Please note: you must enlarge my patterns to fit a full-sized piece of American computer paper (8.5 x 11 inches or 216 x 279 mm) without margins, before printing. These designs use a scant 1/4 inch seam (4 mm to be exact).
If you’re wondering why I make patterns and videos without charging a fee, please visit the “Chelly’s Books” page, and that should explain my general motivations. My patterns are now available through “Creative Commons Attribution.” This means that I created my patterns (and therefore I own rights to them), but I’m willing to share them with everyone who will tell people about my website.
Here are some helpful ways to tell the world about my patterns:
- You can pin them on Pinterest.
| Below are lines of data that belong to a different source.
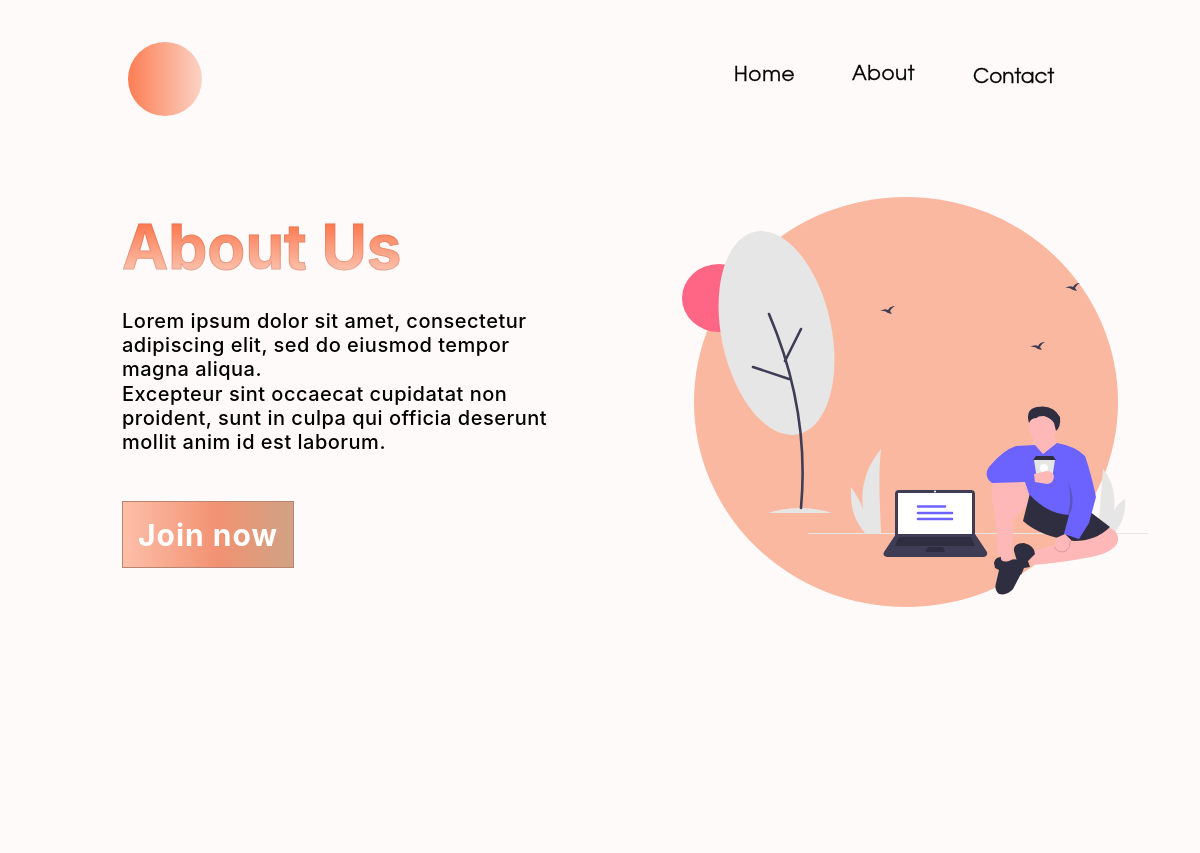
<!DOCTYPE html>
<html lang="en">
<head>
<meta charset="utf-8">
<title>About Us</title>
<style>
:root {
  --page: #fffafa;
  --ink: #000;
  --coral: #fc7d54;
  --peach: #fbb8a0;
  --peach-light: #fbd3c5;
  --rose: #ff6584;
  --mist: #e6e6e6;
  --night: #2f2e41;
  --slate: #3f3d56;
  --violet: #6c63ff;
  --skin: #ffb8b8;
}
* { box-sizing: border-box; margin: 0; padding: 0; }
body {
  position: relative;
  width: 1200px;
  height: 853px;
  overflow: hidden;
  background: var(--page);
  color: var(--ink);
  font-family: Inter, "Open Sans", sans-serif;
}
a { color: inherit; text-decoration: none; }
.site-header {
  display: flex;
  align-items: flex-start;
  justify-content: space-between;
  height: 215px;
  padding: 42px 146px 0 128px;
}
.brand {
  width: 74px;
  height: 74px;
  border-radius: 50%;
  background: linear-gradient(90deg, var(--coral), var(--peach-light));
}
.menu {
  display: flex;
  align-items: flex-start;
  gap: 55px;
  padding-top: 22px;
  font: 20px/24px "TeX Gyre Adventor", Inter, sans-serif;
  white-space: nowrap;
  -webkit-text-stroke: 0.3px currentColor;
}
.menu a { width: 63px; }
.menu .home { letter-spacing: 0.7px; }
.menu .about { margin-top: -1px; letter-spacing: 0.5px; }
.menu .contact { width: 81px; margin: 2px 0 0 3px; }
.intro { width: 460px; margin-left: 122px; }
.intro h1 {
  width: max-content;
  font-size: 62px;
  font-weight: 700;
  line-height: 64px;
  white-space: nowrap;
  color: transparent;
  background: linear-gradient(180deg, var(--coral) 18%, #fbc0ab 86%);
  -webkit-background-clip: text;
  background-clip: text;
  -webkit-text-stroke: 1px rgba(190, 90, 70, 0.28);
}
.intro p {
  font-size: 20px;
  font-weight: 500;
  line-height: 24.2px;
  letter-spacing: 0.5px;
  white-space: nowrap;
}
.intro .lead { margin-top: 30px; }
.join {
  display: flex;
  align-items: center;
  justify-content: center;
  width: 172px;
  height: 67px;
  margin-top: 47px;
  border: 1px solid #b98470;
  background: linear-gradient(90deg, #fdbfa9, #f29272 55%, #d0a284);
  color: #fff;
  font-size: 30px;
  font-weight: 700;
  letter-spacing: 1px;
  white-space: nowrap;
}
.scene { position: absolute; left: 660px; top: 180px; }
</style>
</head>
<body>
<header class="site-header">
  <a class="brand" href="#" aria-label="Site logo"></a>
  <nav class="menu">
    <a class="home" href="#">Home</a>
    <a class="about" href="#">About</a>
    <a class="contact" href="#">Contact</a>
  </nav>
</header>

<main>
  <section class="intro">
    <h1>About Us</h1>
    <p class="lead">Lorem ipsum dolor sit amet, consectetur<br>adipiscing elit, sed do eiusmod tempor<br>magna aliqua.</p>
    <p>Excepteur sint occaecat cupidatat non<br>proident, sunt in culpa qui officia deserunt<br>mollit anim id est laborum.</p>
    <a class="join" href="#">Join now</a>
  </section>

  <svg class="scene" width="500" height="440" viewBox="660 180 500 440" role="img" aria-label="A man with a coffee sits on the ground beside a laptop and a tree">
    <defs>
      <path id="bird" d="M0 5 Q5 2 8 4 Q10 0 15 0 Q11 2 10 5 L12 8 L8 7 Q4 4 0 5Z" fill="var(--slate)"/>
    </defs>

    <g id="backdrop">
      <ellipse cx="906" cy="402" rx="212" ry="205" fill="var(--peach)"/>
      <ellipse cx="719" cy="298" rx="37" ry="34" fill="var(--rose)"/>
      <use href="#bird" x="880" y="306"/>
      <use href="#bird" x="1065" y="283"/>
      <use href="#bird" x="1030" y="342"/>
    </g>

    <g id="tree">
      <path d="M768 513 Q800 503 832 513Z" fill="var(--mist)"/>
      <ellipse cx="776.5" cy="333" rx="55" ry="103.5" transform="rotate(-12 776.5 333)" fill="var(--mist)"/>
      <path d="M769 314 Q810 410 801 508 M785 361 L801 329 M753 367 L789 379" fill="none" stroke="var(--slate)" stroke-width="2.6" stroke-linecap="round"/>
    </g>

    <g id="plants" fill="var(--mist)">
      <path d="M865 533 C854 520 850 507 851 487 C857 496 861 502 863 510 C860 486 867 466 881 449 C878 476 880 505 881 533Z"/>
      <path d="M1098 533 L1103 469 C1112 480 1116 493 1114 511 Q1117 504 1125 499 C1126 515 1121 526 1114 533Z"/>
    </g>
    <path d="M808 533.5 H1148" stroke="var(--mist)"/>

    <g id="laptop">
      <rect x="895" y="490" width="80" height="50" rx="4" fill="var(--slate)"/>
      <rect x="898" y="493" width="74" height="42" fill="#fff"/>
      <circle cx="935" cy="491.5" r="1" fill="#fff"/>
      <path d="M918 506.5 H945 M918 513 H952 M918 519 H952" stroke="var(--violet)" stroke-width="2.6" stroke-linecap="round"/>
      <path d="M896 534 H975 L987 552 Q988 556 984 557 H887 Q882 556 884 552Z" fill="var(--slate)"/>
      <path d="M899 537 H971 L975 546 H895Z M928 547 H943 L945 552 H925Z" fill="var(--night)"/>
    </g>

    <g id="man">
      <path d="M1107 527 Q1119 530 1118 541 Q1115 552 1091 557 Q1060 563 1032 565 L1028 550 Q1052 549 1074 537Z" fill="var(--skin)"/>
      <path d="M992 482 Q1006 475 1036 482 L1028 504 L1013 520 L1012 560 L998 561 Q998 529 992 499Z" fill="var(--skin)"/>
      <path d="M1030 493 L1068 495 L1110 527 Q1096 541 1074 541 Q1041 537 1023 521Z" fill="var(--night)"/>
      <path d="M1014 551 Q1013 543 1024 543 Q1035 546 1035 554 L1028 561 L1030 567 L1024 568 L1021 575Z" fill="var(--night)"/>
      <path d="M994 563 Q995 557 1001 557 Q1000 563 1009 561 Q1013 558 1018 560 L1023 570 L1013 589 Q1007 596 999 594 Q994 590 996 583 L999 570 L995 568Z" fill="var(--night)"/>
      <path d="M1033 432 L1053 431 L1057 447 L1043 457 L1033 445Z" fill="var(--skin)"/>
      <path d="M1035 445 L1043 454 L1057 443 Q1075 446 1085 456 Q1091 473 1096 497 L1089 523 L1079 539 L1064 534 L1069 515 Q1047 514 1029 494 L1025 482 L992 483 Q983 476 989 467 Q1003 450 1016 446Z" fill="var(--violet)"/>
      <path d="M1068 482 Q1075 498 1071 511 L1067 517 Q1073 500 1068 482Z" fill="var(--slate)" opacity=".4"/>
      <path d="M1056 538 L1065 534 L1071 540 Q1072 551 1062 553 Q1054 550 1054 545Z" fill="var(--skin)"/>
      <path d="M1054 547 Q1059 554 1066 551 Q1071 547 1070 541" fill="none" stroke="#d99a9d"/>
      <ellipse cx="1043" cy="427" rx="14" ry="14" fill="var(--skin)"/>
      <path d="M1029 423 Q1025 409 1037 407 Q1053 404 1060 417 Q1061 427 1056 431 L1054 423 Q1051 418 1044 416 Q1037 416 1037 418 Q1031 418 1029 423Z" fill="var(--night)"/>
      <path d="M1034 460 H1055 L1052 479 H1037Z" fill="var(--mist)"/>
      <path d="M1036 456 H1053 L1056 460 H1033Z" fill="var(--night)"/>
      <circle cx="1044" cy="468" r="4" fill="#fff"/>
      <path d="M1034 474 L1043 472 Q1051 469 1054 476 Q1054 483 1047 484 L1035 482Z" fill="var(--skin)"/>
    </g>
  </svg>
</main>
</body>
</html>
- You can like them on Facebook.
- You can tweet about them.
- Use any other form of social media that appeals to you!
Are you new to sewing? I’ve got a playlist of tutorials for the beginning sewists on my YouTube channel. It includes video tutorials showing you how to do a basic straight stitch when sewing by hand, how to use the whipstitch to hem a garment, how to sew on snaps, and even how to design your own doll clothes patterns, for those who are new to design and alterations.
In case you haven’t heard, I have actually designed some commercial patterns for Lammily LLC. They have some new dolls in their line, including a new male doll, so you might want to visit the Lammily website to see what they’ve got going on.
If your question wasn’t answered here, feel free to submit a question. I’m always happy to help my followers find what they need, so they, too, can make amazing doll clothes and crafts!